↓

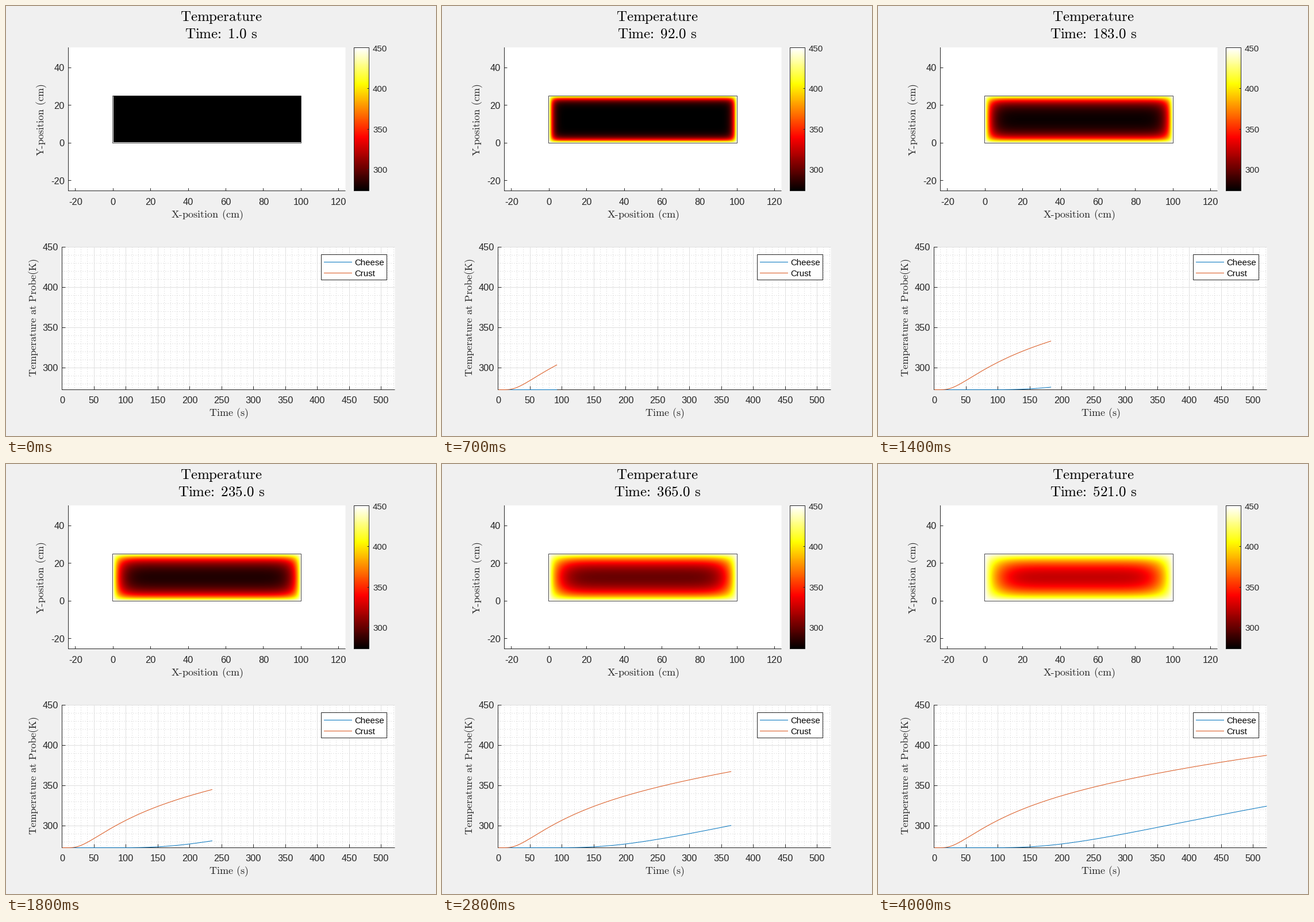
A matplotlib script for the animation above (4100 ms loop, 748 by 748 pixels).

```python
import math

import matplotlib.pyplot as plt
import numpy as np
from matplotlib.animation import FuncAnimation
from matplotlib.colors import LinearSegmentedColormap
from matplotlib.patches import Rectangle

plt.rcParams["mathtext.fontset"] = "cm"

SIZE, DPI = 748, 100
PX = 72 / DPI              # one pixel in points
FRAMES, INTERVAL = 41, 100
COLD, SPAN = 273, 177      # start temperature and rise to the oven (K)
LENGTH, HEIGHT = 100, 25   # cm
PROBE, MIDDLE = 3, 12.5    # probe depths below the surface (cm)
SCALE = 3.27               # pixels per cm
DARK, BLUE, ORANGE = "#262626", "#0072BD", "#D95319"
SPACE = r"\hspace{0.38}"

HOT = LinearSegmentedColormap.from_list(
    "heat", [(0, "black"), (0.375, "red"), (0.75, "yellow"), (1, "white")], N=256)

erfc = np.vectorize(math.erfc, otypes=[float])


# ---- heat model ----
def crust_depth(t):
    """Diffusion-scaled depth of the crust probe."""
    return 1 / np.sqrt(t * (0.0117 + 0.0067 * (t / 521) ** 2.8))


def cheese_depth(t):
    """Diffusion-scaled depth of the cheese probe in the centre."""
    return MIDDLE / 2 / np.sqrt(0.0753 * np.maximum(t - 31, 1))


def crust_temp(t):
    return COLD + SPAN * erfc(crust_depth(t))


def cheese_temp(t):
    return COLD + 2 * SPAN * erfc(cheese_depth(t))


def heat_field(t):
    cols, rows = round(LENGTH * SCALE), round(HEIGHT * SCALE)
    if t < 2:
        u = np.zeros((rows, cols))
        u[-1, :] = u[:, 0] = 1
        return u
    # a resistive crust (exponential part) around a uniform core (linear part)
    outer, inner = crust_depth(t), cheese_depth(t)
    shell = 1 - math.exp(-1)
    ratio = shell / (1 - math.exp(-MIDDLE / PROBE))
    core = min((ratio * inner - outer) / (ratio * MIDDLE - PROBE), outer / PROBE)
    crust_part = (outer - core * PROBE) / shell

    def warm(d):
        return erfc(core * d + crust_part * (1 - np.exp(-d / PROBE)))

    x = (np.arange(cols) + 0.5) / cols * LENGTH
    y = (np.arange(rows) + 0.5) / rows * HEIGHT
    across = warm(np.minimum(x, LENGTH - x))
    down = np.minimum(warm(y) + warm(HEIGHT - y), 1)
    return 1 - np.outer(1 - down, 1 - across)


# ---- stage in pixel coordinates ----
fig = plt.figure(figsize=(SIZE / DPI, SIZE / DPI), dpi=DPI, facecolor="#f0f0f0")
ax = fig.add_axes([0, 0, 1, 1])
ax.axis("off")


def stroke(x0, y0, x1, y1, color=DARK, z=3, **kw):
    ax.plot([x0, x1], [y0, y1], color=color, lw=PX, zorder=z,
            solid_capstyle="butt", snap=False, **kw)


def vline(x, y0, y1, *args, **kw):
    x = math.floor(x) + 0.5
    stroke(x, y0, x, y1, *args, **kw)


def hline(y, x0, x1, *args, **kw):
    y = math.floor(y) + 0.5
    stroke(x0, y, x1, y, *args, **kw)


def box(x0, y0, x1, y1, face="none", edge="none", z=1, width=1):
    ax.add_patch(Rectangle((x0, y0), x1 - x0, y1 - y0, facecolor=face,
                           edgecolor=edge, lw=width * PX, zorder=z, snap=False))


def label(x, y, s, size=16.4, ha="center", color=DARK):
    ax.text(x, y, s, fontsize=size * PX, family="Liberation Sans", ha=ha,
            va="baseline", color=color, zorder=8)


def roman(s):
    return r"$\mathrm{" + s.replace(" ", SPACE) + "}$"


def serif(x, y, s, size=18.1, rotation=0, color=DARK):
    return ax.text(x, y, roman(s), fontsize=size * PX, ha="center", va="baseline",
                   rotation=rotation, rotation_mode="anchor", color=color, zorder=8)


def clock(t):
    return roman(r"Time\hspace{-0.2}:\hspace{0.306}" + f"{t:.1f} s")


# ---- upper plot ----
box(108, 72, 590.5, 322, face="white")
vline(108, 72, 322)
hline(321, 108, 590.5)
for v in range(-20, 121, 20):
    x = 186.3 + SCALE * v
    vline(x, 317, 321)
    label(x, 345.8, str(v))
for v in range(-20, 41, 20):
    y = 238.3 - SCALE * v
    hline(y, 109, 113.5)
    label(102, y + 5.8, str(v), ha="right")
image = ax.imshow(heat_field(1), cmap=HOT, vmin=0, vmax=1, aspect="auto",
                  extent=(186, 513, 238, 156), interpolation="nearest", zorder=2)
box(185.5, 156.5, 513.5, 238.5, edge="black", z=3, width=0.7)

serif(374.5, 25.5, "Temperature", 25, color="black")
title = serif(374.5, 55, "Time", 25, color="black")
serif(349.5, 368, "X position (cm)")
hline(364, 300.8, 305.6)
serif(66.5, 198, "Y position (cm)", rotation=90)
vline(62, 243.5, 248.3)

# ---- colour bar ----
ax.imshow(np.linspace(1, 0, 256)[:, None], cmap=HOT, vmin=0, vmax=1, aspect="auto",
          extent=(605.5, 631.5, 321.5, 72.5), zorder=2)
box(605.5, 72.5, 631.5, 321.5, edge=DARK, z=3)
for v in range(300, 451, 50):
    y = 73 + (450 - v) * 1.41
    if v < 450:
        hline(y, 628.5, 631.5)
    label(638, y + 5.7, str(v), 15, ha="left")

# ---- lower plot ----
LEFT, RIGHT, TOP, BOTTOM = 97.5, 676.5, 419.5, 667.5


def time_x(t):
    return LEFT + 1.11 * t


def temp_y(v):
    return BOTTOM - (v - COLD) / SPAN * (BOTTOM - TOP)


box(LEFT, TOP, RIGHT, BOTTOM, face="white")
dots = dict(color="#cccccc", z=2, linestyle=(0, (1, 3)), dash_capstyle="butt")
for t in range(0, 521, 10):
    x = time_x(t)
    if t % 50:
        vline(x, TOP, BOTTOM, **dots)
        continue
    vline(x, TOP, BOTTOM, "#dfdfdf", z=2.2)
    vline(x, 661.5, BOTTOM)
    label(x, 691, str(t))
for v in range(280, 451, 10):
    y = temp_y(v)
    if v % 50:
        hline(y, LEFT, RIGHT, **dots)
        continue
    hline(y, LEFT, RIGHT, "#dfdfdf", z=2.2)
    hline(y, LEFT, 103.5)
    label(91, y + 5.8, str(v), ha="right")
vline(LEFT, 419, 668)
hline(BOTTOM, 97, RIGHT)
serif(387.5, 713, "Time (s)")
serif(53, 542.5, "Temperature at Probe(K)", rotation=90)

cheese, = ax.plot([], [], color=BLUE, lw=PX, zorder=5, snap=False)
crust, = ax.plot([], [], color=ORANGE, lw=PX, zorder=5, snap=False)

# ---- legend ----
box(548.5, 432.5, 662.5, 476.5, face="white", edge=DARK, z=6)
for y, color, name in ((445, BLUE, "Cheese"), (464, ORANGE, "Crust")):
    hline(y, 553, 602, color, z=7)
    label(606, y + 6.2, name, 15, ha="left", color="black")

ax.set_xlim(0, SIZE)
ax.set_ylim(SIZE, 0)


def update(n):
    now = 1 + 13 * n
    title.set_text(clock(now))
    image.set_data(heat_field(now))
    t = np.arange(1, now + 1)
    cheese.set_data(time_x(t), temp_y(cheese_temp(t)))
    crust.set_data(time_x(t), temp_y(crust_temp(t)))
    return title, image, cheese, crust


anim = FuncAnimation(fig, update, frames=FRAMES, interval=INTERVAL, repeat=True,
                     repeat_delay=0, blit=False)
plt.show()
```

↑

▶ **Task goal**
Please go through the data above and copy each line containing the word "stroke".

▶ **Solution for this problem**
def stroke(x0, y0, x1, y1, color=DARK, z=3, **kw):
    stroke(x, y0, x, y1, *args, **kw)
    stroke(x0, y, x1, y, *args, **kw)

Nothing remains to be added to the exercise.